- Work instruction -
From the first line of the material to the line containing "border-box; margin: 0;", inclusive, write out each line exactly, leaving out the pictures.

- Source data -
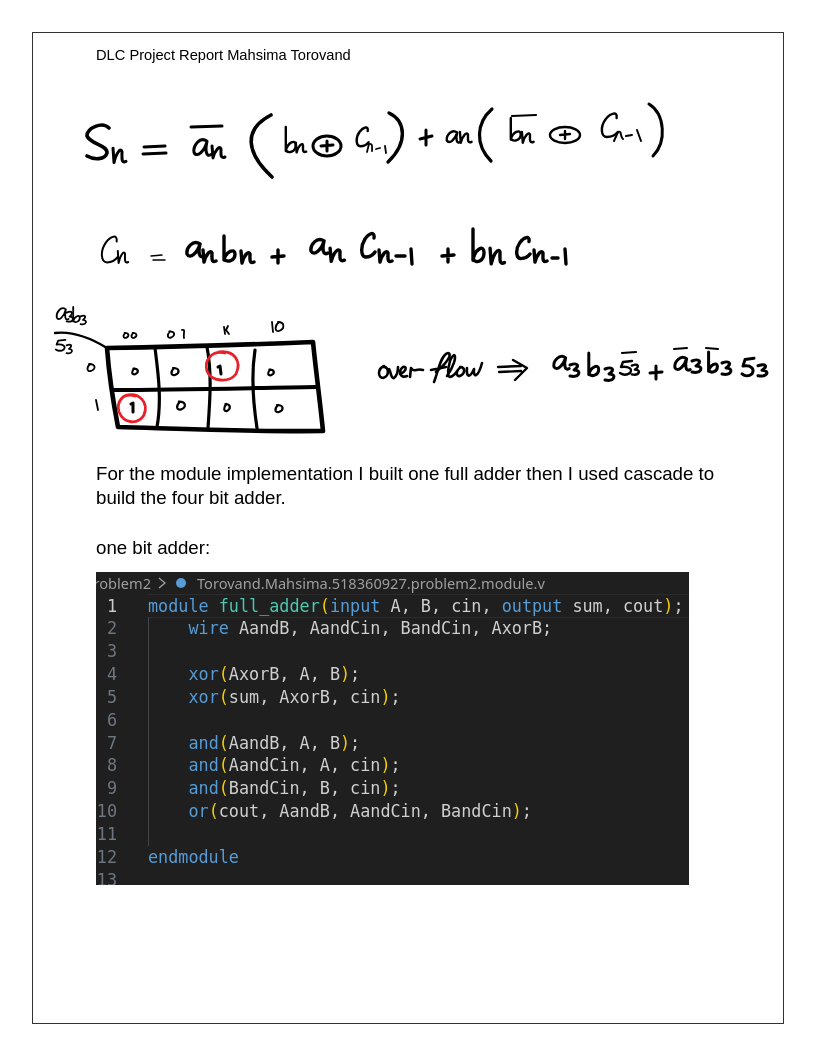
<!DOCTYPE html>
<html lang="en">
<head>
<meta charset="utf-8">
<title>DLC Project Report</title>
<style>
:root {
  --paper: #fff; --ink: #000; --frame: #333; --mark: #e8202a;
  --editor: #1f1f1f; --code: #d0d0d0; --keyword: #569cd6; --module: #4ec9b0;
  --bracket: #f5d000; --gutter: #6e7681; --crumb: #a0a0a0; --guide: #454545;
}
* { box-sizing: border-box; margin: 0; padding: 0; }
html, body { width: 816px; height: 1056px; overflow: hidden; background: var(--paper); }
.page { position: relative; display: flex; flex-direction: column; width: 816px; height: 1056px; color: var(--ink); font-family: "Liberation Sans", Arial, sans-serif; }
.frame { position: absolute; left: 32px; top: 32px; width: 752px; height: 992px; border: 1px solid var(--frame); }
.running-head { height: 80px; padding: 45px 0 0 96px; font-size: 14.67px; line-height: 20px; }
.handwriting { display: block; flex: none; width: 816px; height: 381.6px; fill: none; stroke: var(--ink); stroke-linecap: round; stroke-linejoin: round; }
.handwriting path { vector-effect: non-scaling-stroke; }
.body-text { flex: none; height: 98.8px; padding-left: 96px; font-size: 18.67px; line-height: 24.7px; }
.body-text p + p { margin-top: 24.7px; }
.editor { flex: none; position: relative; width: 593px; height: 313px; margin: 11.6px 0 0 96px; overflow: hidden; background: var(--editor); color: var(--code); }
.breadcrumb { display: flex; align-items: center; height: 22.6px; font: 14.6px/22px "Noto Sans", "Open Sans", sans-serif; color: var(--crumb); white-space: nowrap; }
.folder { width: 55px; display: flex; justify-content: flex-end; }
.chevron { width: 8px; height: 12px; margin: 0 10px 0 7px; fill: none; stroke: var(--crumb); stroke-width: 1.3; }
.file-dot { width: 10px; height: 10px; margin-right: 11px; border-radius: 50%; background: var(--keyword); }
.listing { list-style: none; font: 16.8px/22.83px "DejaVu Sans Mono", "Noto Sans Mono", monospace; }
.listing li { display: grid; grid-template-columns: 21px 1fr; column-gap: 31px; height: 22.83px; white-space: pre; }
.no { display: flex; justify-content: flex-end; color: var(--gutter); }
.current .no { color: #ccc; }
.current code { box-shadow: 0 1px #2b2b2b, 0 -1px #2b2b2b; }
.inside code { box-shadow: inset 1px 0 var(--guide); }
code { font: inherit; }
.k { color: var(--keyword); }
.m { color: var(--module); }
.p { color: var(--bracket); }
</style>
</head>
<body>
<main class="page">
  <div class="frame"></div>
  <header class="running-head">DLC Project Report Mahsima Torovand</header>

  <svg class="handwriting" viewBox="0 80 816 381.6" role="img" aria-label="Handwritten sum and carry equations, overflow table and overflow equation">
    <defs>
      <path id="a" d="M14 3C7-2 0 7 1 13C4 19 12 11 14 3C12 11 13 18 18 15"/>
      <path id="n" d="M1 1L2 13C4 5 9 0 10 4C10 9 9 14 14 12"/>
      <path id="b" d="M2 0L2 24C4 15 13 12 13 18C13 25 5 27 2 23"/>
      <path id="c" d="M13 5C14-2 8 0 4 6C-1 14 0 24 5 24C9 24 12 22 14 19"/>
      <path id="three" d="M1 2C9-1 11 3 5 7C13 7 11 15 1 13"/>
      <path id="s" d="M13 1L4 2L2 7C10 6 14 9 11 13C8 15 4 15 1 13"/>
      <path id="plus" d="M-6 1L6 0M0-6L0 7"/>
      <path id="zero" d="M-1-3C-5 1-4 5 0 4C5 2 5-3-2-3"/>
      <path id="one" d="M0 0L1 15"/>
    </defs>

    <g id="sum-equation" stroke-width="3">
      <path d="M109 128C102 121 87 128 87 136C90 144 108 145 107 153C105 160 94 160 87 156" stroke-width="3.6"/>
      <use href="#n" transform="translate(112 147) scale(1 1.2)"/>
      <path d="M144 147L165 146M143 154L166 153"/>
      <path d="M191 127L222 126"/>
      <use href="#a" transform="translate(193 138) scale(1 1.1)"/>
      <use href="#n" x="211" y="145"/>
      <path d="M271 115C242 130 247 154 272 177" stroke-width="3.6"/>
      <g stroke-width="2.4">
        <use href="#b" transform="translate(284 127) scale(.9 1)"/>
        <use href="#n" transform="translate(295 142) scale(.8)"/>
      </g>
      <ellipse cx="327" cy="146" rx="14" ry="10"/>
      <path d="M321 146L333 145M327 141L327 151"/>
      <g stroke-width="2.4">
        <use href="#c" transform="translate(356 127) scale(.9 .8)"/>
        <path d="M367 152L369 144C373 143 372 147 372 151M376 149L380 148M385 146L386 153" stroke-width="1.8"/>
      </g>
      <path d="M389 113C406 121 408 143 388 162" stroke-width="3.4"/>
      <path d="M420 139L432 136M426 130L426 145"/>
      <g stroke-width="2.4">
        <use href="#a" transform="translate(446 130) scale(.8)"/>
        <use href="#n" transform="translate(459 131) scale(.9)"/>
      </g>
      <path d="M492 109C476 123 475 145 491 161" stroke-width="3.2"/>
      <path d="M512 116L536 115" stroke-width="2.2"/>
      <g stroke-width="2.4">
        <use href="#b" transform="translate(509 118) scale(.9)"/>
        <use href="#n" transform="translate(521 131) scale(.9)"/>
        <ellipse cx="565" cy="135" rx="15" ry="8"/>
        <path d="M560 135L570 134M565 131L565 139"/>
        <use href="#c" transform="translate(601 113) scale(1.2 1)"/>
        <path d="M614 141L618 132C622 130 620 137 623 139M626 136L632 135M637 130L641 141" stroke-width="2"/>
      </g>
      <path d="M649 104C665 114 667 142 653 156" stroke-width="3"/>
    </g>

    <g id="carry-equation" stroke-width="3.4">
      <g stroke-width="2">
        <use href="#c" transform="translate(101 236) scale(1.2 1.1)"/>
        <use href="#n" transform="translate(117 250) scale(.8 1)"/>
        <path d="M151 256L162 255M153 260L165 260" stroke-width="1.5"/>
      </g>
      <use href="#a" x="186" y="241"/>
      <use href="#n" x="202" y="249"/>
      <use href="#b" x="222" y="236"/>
      <use href="#n" x="240" y="250"/>
      <use href="#plus" x="278" y="256"/>
      <use href="#a" x="310" y="238"/>
      <use href="#n" transform="translate(329 247) scale(1.1)"/>
      <use href="#c" x="361" y="233"/>
      <use href="#n" x="378" y="249"/>
      <path d="M396 256L405 256"/>
      <use href="#one" x="411" y="249"/>
      <use href="#plus" x="448" y="255"/>
      <use href="#b" transform="translate(471 229) scale(1 1.3)"/>
      <use href="#n" transform="translate(489 247) scale(1.1 1.3)"/>
      <use href="#c" transform="translate(516 237) scale(1 .9)"/>
      <use href="#n" x="533" y="249"/>
      <path d="M552 258L558 258"/>
      <use href="#one" x="565" y="249"/>
    </g>

    <g id="overflow-map" stroke-width="1.8">
      <use href="#a" transform="translate(56 307) scale(.7 .8)"/>
      <use href="#three" transform="translate(66 311) scale(.7 .8)"/>
      <use href="#b" transform="translate(72 307) scale(.6 .6)"/>
      <use href="#three" transform="translate(80 315) scale(.6 .7)"/>
      <path d="M55 333C72 331 89 337 107 348" stroke-width="2.4"/>
      <use href="#s" transform="translate(55 339) scale(.8)"/>
      <use href="#three" transform="translate(66 344) scale(.6 .7)"/>
      <g id="column-labels">
        <use href="#zero" transform="translate(126 335) scale(.7)"/>
        <use href="#zero" transform="translate(134 335) scale(.7)"/>
        <use href="#zero" transform="translate(171 334) scale(.9)"/>
        <path d="M182 330C186 329 183 333 184 338"/>
        <path d="M224 327L225 334M228 326L226 330L229 334"/>
        <path d="M272 322L273 332M279 322C274 326 275 332 279 331C285 329 285 322 278 322"/>
      </g>
      <use href="#zero" x="91" y="367"/>
      <path d="M96 400L98 410"/>
      <path d="M107 348C170 347 240 345 313 342C316 372 320 401 323 431C255 432 186 429 118 427C113 401 109 375 107 348Z" stroke-width="4.6"/>
      <path d="M112 390C180 390 250 388 316 387" stroke-width="4"/>
      <path d="M155 348C158 372 162 400 157 427M207 347C212 373 210 400 208 428M255 350C251 376 253 402 257 428" stroke-width="3.2"/>
      <g id="cell-values" stroke-width="2.2">
        <use href="#zero" transform="translate(135 371) scale(.8)"/>
        <use href="#zero" x="175" y="371"/>
        <path d="M218 367L220 366L221 374" stroke-width="3"/>
        <use href="#zero" transform="translate(271 372) scale(.8)"/>
        <path d="M131 404L133 403L133 412" stroke-width="3"/>
        <use href="#zero" transform="translate(181 405) scale(1.1)"/>
        <use href="#zero" transform="translate(227 407) scale(.8 1)"/>
        <use href="#zero" x="279" y="408"/>
      </g>
      <g stroke="var(--mark)" stroke-width="2.8">
        <path d="M225 353C211 350 204 361 207 371C211 382 229 383 236 374C242 361 234 350 219 352"/>
        <path d="M135 396C123 392 116 402 119 412C124 424 138 425 144 415C149 402 139 393 128 395"/>
      </g>
    </g>

    <g id="overflow-equation" stroke-width="3">
      <path d="M384 366C377 369 378 378 383 378C390 376 389 366 383 367M389 369C391 372 391 379 394 378C398 375 398 370 398 367M400 374C407 371 407 366 403 367C398 371 400 379 407 376M410 377L411 368C414 373 416 368 423 370" stroke-width="2.6"/>
      <path d="M436 372C446 364 453 354 448 353C441 354 438 372 434 382M431 370L446 367M447 376C453 368 457 356 454 355C449 358 446 377 450 377C454 376 456 373 458 370M461 367C455 371 456 377 460 376C466 373 465 367 460 367M467 368C466 378 470 378 474 369C473 378 478 378 482 363" stroke-width="2.6"/>
      <path d="M498 367L521 366M499 372L521 371M513 360L527 368L515 380" stroke-width="2.4"/>
      <use href="#a" transform="translate(553 355) scale(.9)"/>
      <use href="#three" x="569" y="363"/>
      <use href="#b" transform="translate(587 353) scale(.9)"/>
      <use href="#three" x="604" y="367"/>
      <path d="M622 353L636 352" stroke-width="2.2"/>
      <g stroke-width="2.4">
        <use href="#s" x="619" y="360"/>
        <use href="#three" transform="translate(631 364) scale(.8)"/>
      </g>
      <use href="#plus" x="656" y="372"/>
      <path d="M674 349L687 348M706 348L718 349" stroke-width="2"/>
      <use href="#a" transform="translate(674 356) scale(.9)"/>
      <use href="#three" x="691" y="359"/>
      <use href="#b" transform="translate(707 352) scale(.8)"/>
      <use href="#three" x="721" y="361"/>
      <use href="#s" transform="translate(741 357) scale(1 1.3)"/>
      <use href="#three" transform="translate(757 364) scale(1 .9)"/>
    </g>
  </svg>

  <section class="body-text">
    <p>For the module implementation I built one full adder then I used cascade to<br>build the four bit adder.</p>
    <p>one bit adder:</p>
  </section>

  <section class="editor">
    <div class="breadcrumb">
      <span class="folder">roblem2</span>
      <svg class="chevron" viewBox="0 0 8 12"><polyline points="1,1 7,6 1,11"/></svg>
      <span class="file-dot"></span>
      <span>Torovand.Mahsima.518360927.problem2.module.v</span>
    </div>
    <ol class="listing">
      <li class="current"><span class="no">1</span><code><span class="k">module</span> <span class="m">full_adder</span><span class="p">(</span><span class="k">input</span> A, B, cin, <span class="k">output</span> sum, cout<span class="p">)</span>;</code></li>
      <li class="inside"><span class="no">2</span><code>    <span class="k">wire</span> AandB, AandCin, BandCin, AxorB;</code></li>
      <li class="inside"><span class="no">3</span><code></code></li>
      <li class="inside"><span class="no">4</span><code>    <span class="k">xor</span><span class="p">(</span>AxorB, A, B<span class="p">)</span>;</code></li>
      <li class="inside"><span class="no">5</span><code>    <span class="k">xor</span><span class="p">(</span>sum, AxorB, cin<span class="p">)</span>;</code></li>
      <li class="inside"><span class="no">6</span><code></code></li>
      <li class="inside"><span class="no">7</span><code>    <span class="k">and</span><span class="p">(</span>AandB, A, B<span class="p">)</span>;</code></li>
      <li class="inside"><span class="no">8</span><code>    <span class="k">and</span><span class="p">(</span>AandCin, A, cin<span class="p">)</span>;</code></li>
      <li class="inside"><span class="no">9</span><code>    <span class="k">and</span><span class="p">(</span>BandCin, B, cin<span class="p">)</span>;</code></li>
      <li class="inside"><span class="no">10</span><code>    <span class="k">or</span><span class="p">(</span>cout, AandB, AandCin, BandCin<span class="p">)</span>;</code></li>
      <li class="inside"><span class="no">11</span><code></code></li>
      <li><span class="no">12</span><code><span class="k">endmodule</span></code></li>
      <li><span class="no">13</span><code></code></li>
    </ol>
  </section>
</main>
</body>
</html>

- Solution to this problem -
<!DOCTYPE html>
<html lang="en">
<head>
<meta charset="utf-8">
<title>DLC Project Report</title>
<style>
:root {
  --paper: #fff; --ink: #000; --frame: #333; --mark: #e8202a;
  --editor: #1f1f1f; --code: #d0d0d0; --keyword: #569cd6; --module: #4ec9b0;
  --bracket: #f5d000; --gutter: #6e7681; --crumb: #a0a0a0; --guide: #454545;
}
* { box-sizing: border-box; margin: 0; padding: 0; }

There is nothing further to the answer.